** The problem **
When a line below contains the word "body", copy that line.
━━ Excerpted data
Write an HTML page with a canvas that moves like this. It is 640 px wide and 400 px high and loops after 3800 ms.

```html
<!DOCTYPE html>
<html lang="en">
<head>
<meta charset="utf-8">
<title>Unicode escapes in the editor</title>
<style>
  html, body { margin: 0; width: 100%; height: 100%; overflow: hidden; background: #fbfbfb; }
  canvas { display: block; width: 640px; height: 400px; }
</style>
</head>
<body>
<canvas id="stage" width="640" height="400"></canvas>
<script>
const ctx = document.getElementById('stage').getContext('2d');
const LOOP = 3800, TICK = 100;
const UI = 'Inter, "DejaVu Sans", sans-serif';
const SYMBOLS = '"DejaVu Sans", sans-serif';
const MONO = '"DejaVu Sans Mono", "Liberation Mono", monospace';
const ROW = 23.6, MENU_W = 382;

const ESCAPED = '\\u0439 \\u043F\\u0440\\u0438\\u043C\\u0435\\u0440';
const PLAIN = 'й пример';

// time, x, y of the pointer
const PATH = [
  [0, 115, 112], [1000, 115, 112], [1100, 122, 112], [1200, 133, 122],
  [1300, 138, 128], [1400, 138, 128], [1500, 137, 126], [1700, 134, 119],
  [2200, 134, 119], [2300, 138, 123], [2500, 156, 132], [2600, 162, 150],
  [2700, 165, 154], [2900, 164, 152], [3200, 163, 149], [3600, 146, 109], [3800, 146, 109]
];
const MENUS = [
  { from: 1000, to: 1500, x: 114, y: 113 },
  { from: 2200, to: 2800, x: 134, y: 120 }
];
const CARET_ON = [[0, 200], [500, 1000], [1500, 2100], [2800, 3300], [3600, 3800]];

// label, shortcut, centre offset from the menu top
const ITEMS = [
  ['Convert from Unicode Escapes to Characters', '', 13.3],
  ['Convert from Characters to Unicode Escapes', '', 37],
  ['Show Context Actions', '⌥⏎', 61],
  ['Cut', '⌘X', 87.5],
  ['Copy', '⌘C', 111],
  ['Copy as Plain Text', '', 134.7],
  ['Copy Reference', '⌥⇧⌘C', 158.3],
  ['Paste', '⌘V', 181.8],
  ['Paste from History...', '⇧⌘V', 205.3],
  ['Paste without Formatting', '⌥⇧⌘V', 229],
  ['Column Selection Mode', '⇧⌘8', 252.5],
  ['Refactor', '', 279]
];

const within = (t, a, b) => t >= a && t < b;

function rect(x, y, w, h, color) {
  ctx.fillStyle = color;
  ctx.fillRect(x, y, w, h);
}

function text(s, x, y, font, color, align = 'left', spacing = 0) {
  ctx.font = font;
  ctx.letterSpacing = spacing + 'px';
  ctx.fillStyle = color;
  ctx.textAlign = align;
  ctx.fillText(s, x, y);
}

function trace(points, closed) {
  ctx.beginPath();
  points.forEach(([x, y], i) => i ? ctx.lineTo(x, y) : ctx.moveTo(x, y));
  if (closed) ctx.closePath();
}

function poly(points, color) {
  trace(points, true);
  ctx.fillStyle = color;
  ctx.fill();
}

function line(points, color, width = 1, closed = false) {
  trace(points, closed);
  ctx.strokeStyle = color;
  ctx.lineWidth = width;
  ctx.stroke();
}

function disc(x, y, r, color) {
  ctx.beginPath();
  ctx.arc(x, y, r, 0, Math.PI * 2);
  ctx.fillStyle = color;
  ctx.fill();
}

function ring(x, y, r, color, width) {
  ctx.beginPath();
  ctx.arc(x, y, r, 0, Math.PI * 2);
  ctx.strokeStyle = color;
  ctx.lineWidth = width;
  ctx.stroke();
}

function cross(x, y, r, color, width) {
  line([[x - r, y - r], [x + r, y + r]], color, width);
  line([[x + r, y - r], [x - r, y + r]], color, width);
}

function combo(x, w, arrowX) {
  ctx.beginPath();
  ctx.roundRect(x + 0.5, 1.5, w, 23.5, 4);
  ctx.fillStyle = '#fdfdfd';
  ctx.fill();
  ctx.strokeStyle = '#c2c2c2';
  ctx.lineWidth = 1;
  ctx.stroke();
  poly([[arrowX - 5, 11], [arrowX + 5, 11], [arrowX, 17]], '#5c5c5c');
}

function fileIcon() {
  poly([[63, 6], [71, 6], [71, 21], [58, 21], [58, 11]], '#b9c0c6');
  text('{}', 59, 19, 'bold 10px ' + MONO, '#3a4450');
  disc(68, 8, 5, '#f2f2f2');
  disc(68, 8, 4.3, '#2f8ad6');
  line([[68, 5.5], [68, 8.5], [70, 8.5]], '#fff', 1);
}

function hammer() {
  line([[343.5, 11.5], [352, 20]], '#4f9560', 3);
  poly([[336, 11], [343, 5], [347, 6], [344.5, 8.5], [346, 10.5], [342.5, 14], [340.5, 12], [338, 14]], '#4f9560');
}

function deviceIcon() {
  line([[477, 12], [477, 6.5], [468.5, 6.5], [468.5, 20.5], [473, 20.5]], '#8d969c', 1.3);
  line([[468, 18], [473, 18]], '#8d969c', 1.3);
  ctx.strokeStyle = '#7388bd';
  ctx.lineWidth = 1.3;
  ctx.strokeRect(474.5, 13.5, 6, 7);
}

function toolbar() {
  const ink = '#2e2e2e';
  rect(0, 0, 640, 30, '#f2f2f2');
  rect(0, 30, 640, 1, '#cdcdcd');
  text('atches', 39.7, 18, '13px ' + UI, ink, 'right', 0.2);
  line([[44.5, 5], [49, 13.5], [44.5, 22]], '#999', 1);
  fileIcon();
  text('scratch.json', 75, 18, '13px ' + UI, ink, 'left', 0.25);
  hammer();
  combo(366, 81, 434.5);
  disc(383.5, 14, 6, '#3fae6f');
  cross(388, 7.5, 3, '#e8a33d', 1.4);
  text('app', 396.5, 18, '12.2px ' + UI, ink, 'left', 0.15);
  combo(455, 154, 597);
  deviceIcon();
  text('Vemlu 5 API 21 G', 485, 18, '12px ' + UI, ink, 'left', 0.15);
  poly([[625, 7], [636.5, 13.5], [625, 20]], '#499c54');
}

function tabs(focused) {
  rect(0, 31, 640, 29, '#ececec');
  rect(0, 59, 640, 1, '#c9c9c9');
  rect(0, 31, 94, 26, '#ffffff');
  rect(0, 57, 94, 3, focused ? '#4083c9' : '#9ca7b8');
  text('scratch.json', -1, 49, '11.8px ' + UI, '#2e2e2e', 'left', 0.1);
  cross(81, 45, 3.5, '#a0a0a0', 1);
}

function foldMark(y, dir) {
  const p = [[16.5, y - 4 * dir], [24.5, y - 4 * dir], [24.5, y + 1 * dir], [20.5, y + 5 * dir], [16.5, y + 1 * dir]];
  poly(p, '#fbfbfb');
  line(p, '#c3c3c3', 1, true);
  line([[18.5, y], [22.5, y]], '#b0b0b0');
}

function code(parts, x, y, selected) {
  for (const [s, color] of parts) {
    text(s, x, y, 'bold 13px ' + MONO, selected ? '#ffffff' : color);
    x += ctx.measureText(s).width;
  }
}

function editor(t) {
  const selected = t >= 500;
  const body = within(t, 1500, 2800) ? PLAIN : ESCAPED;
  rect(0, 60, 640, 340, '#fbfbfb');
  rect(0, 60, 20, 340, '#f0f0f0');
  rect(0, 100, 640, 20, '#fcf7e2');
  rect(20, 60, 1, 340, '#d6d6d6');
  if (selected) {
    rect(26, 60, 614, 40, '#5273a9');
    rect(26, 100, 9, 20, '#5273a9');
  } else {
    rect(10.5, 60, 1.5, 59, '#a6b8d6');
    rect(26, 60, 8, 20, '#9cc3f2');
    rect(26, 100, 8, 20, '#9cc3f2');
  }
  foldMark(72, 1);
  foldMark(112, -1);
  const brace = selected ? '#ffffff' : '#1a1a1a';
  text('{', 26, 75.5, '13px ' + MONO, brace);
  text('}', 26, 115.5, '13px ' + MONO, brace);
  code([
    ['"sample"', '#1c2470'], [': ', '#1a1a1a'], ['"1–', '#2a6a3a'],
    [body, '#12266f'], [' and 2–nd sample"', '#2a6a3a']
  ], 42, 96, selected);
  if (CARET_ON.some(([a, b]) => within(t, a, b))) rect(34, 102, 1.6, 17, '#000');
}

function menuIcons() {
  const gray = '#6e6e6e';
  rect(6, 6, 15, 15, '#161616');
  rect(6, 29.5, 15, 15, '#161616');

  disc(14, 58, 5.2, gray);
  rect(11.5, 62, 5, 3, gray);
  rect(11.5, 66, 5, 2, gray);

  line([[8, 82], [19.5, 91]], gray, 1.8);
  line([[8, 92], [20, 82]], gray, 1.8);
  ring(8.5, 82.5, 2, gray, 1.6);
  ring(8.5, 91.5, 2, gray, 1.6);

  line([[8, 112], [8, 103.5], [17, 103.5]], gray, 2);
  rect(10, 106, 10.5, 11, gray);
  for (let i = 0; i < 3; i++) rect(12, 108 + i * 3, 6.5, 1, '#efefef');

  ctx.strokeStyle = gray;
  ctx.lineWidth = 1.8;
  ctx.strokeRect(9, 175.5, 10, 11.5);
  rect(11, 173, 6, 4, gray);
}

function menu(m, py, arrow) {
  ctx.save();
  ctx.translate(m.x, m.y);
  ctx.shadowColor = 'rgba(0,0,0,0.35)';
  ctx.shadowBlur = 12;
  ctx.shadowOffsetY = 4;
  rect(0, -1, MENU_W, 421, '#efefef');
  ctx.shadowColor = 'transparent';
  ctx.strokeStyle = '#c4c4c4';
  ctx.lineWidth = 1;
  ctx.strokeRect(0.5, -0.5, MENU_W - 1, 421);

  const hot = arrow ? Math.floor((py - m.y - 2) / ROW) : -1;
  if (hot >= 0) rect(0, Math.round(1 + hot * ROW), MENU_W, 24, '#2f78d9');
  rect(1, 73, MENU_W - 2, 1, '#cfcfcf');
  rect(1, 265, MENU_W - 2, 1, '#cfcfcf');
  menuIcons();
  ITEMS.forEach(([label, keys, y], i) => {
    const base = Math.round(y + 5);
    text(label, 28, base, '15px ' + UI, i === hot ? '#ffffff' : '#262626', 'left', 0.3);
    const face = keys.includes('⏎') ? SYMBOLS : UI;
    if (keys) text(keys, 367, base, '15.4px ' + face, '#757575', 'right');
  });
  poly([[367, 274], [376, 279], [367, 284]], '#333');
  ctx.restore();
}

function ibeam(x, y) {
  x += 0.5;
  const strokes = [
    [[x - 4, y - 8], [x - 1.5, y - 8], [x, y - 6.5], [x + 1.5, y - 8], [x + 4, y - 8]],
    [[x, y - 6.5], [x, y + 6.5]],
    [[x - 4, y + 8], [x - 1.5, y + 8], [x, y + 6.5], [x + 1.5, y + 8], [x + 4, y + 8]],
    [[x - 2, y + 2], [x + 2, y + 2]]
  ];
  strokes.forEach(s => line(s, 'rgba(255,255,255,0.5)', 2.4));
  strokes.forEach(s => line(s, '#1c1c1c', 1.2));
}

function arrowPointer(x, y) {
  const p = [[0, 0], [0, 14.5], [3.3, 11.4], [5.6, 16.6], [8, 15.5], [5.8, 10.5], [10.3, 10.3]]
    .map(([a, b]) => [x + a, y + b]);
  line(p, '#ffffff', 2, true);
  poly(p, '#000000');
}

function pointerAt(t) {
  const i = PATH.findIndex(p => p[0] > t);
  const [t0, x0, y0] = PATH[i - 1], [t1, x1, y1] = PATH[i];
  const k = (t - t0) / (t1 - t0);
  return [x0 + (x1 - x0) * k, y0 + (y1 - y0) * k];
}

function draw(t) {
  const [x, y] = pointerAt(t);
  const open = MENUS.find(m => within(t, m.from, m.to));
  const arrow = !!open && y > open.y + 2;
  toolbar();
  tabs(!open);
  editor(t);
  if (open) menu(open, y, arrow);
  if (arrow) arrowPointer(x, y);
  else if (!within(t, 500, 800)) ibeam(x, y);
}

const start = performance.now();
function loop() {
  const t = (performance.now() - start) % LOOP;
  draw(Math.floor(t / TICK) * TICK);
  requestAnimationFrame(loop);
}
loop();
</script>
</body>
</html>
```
━━━━
** Answer **
  html, body { margin: 0; width: 100%; height: 100%; overflow: hidden; background: #fbfbfb; }
<body>
  const body = within(t, 1500, 2800) ? PLAIN : ESCAPED;
    [body, '#12266f'], [' and 2–nd sample"', '#2a6a3a']
</body>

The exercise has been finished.